A series of black humour posters mocking the recent deaths of young British tourists falling from balconies have appeared on the streets of Barcelona during the past week.
Written in broken English, the yellow posters scattered across the city read: “Dear Tourist. Did you know balconing? Prevents gentrification, improves neighbours’ quality of life, reduces the risk of heart disease, is LOTS of fun.”
The distasteful artwork is believed to be the work of a group of anti-tourist campaigners claiming that excessive tourism in the city is driving up rental prices and pushing out local businesses.
Balconing is a mock English word used to describe jumping from balcony to balcony or from a balcony into a swimming pool.
Accidents during such activities and other falls from balconies have claimed the lives of a number of people, mainly tourists, in recent years, including the unresolved case of Kirsty Maxwell, who fell from a Benidorm balcony last year.
Most posters reportedly appeared in the popular tourist spot of Vallcarca, near ParcGuell, which features work by the architect Antoni Gaudi.
The Catalan capital, like many major tourist cities throughout the World such as Amsterdam, Venice, Rome, Sydney and San Francisco has struggled with the phenomenon of over tourism in recent years since the advent of budget airlines and cheap flights made short city breaks highly popular.
Compounded by unlicenced tourist accommodation, such as Airbnb and Instagram friendly sights encouraging groups of young people to head for these popular cities, a backlash was bound to occur eventually.
However, as innocent as the posters appear to be, they have caused fury amongst British tourists and Barcelona citizens alike for making fun of tragic deaths which affect families and loved ones of the victims for a lifetime.
In fact, Spain has seen six Balconing deaths this summer already, the latest victim had spent just a few hours in Palma de Mallorca in the Balearic Islands before he died.
The 23-year-old German man had travelled to the island for a vacation with his friends near Palma beach.
Returning to his hotel on Monday evening, the 23-year-old went to the 12th floor of the hotel he was staying at and, under the effects of a yet-to-be-determined toxic substance, fell from one of the windows in a corridor. He landed in the interior courtyard and died.
In Barcelona, unhappy users of social media were quick to express their revulsion at the posters taking to Twitter to blast their insensitivity.
One user said they made a mockery of the deaths, while a Spanish user said they had “crossed the line” and another wrote, “Hey, balconing people, this is not funny”.

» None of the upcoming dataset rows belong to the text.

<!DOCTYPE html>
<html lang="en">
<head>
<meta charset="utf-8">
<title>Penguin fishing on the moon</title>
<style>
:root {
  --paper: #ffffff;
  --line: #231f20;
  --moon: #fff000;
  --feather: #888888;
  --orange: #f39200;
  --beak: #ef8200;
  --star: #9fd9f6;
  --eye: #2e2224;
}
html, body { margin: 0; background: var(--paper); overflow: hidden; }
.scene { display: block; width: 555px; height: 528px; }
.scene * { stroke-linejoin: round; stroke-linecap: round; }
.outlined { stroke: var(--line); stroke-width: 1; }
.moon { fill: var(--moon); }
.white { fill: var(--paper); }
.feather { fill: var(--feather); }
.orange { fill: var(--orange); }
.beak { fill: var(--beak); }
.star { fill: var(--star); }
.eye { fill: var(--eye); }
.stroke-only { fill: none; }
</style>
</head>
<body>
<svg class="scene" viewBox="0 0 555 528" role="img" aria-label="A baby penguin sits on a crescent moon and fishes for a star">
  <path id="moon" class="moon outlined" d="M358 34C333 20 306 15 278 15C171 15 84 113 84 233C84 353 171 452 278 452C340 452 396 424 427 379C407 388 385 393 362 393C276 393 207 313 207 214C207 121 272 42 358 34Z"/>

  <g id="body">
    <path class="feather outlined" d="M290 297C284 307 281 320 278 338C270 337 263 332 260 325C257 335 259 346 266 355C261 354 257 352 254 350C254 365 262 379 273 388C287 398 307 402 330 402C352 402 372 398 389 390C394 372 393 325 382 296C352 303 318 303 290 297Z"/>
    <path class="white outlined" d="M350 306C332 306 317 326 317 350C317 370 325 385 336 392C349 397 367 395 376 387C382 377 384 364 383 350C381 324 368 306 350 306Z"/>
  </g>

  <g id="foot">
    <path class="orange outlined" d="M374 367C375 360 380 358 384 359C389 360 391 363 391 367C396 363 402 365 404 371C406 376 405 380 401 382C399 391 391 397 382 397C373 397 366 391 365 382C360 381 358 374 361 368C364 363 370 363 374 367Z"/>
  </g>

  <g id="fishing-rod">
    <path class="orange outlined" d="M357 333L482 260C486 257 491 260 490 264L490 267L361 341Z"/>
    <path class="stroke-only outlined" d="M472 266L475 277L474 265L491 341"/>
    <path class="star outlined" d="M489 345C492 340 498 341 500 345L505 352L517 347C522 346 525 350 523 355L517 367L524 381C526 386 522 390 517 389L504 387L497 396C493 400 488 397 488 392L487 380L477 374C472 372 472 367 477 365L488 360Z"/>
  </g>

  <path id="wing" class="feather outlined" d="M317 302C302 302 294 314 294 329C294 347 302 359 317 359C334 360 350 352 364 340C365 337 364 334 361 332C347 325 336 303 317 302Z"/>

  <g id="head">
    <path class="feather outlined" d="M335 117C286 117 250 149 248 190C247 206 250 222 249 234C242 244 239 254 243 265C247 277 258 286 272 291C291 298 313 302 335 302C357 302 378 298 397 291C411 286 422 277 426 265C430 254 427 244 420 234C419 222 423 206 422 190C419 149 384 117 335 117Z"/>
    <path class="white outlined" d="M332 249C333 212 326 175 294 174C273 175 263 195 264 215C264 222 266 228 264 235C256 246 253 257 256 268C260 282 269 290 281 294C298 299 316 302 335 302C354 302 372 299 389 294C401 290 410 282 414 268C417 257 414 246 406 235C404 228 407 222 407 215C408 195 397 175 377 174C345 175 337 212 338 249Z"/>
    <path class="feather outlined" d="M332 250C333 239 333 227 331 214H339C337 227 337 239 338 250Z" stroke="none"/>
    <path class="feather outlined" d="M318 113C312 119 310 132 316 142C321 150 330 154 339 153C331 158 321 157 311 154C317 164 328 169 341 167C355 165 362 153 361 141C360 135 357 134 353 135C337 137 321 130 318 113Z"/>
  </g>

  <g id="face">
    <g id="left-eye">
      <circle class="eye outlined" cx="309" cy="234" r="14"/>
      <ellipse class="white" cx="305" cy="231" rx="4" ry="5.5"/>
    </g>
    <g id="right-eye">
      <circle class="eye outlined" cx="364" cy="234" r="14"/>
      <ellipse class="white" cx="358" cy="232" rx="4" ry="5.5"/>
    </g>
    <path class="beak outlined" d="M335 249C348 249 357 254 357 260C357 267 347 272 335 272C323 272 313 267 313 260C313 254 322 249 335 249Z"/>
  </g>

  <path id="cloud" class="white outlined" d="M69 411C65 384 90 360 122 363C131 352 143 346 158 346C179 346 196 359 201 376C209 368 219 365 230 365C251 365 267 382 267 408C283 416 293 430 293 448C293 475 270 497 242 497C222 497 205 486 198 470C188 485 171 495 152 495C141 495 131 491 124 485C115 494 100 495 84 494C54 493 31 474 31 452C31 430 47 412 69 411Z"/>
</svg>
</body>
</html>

A spokeswoman for Barcelona City Council said: “We reject these incidents and above all the message. They will be removed by the municipal cleaning services.”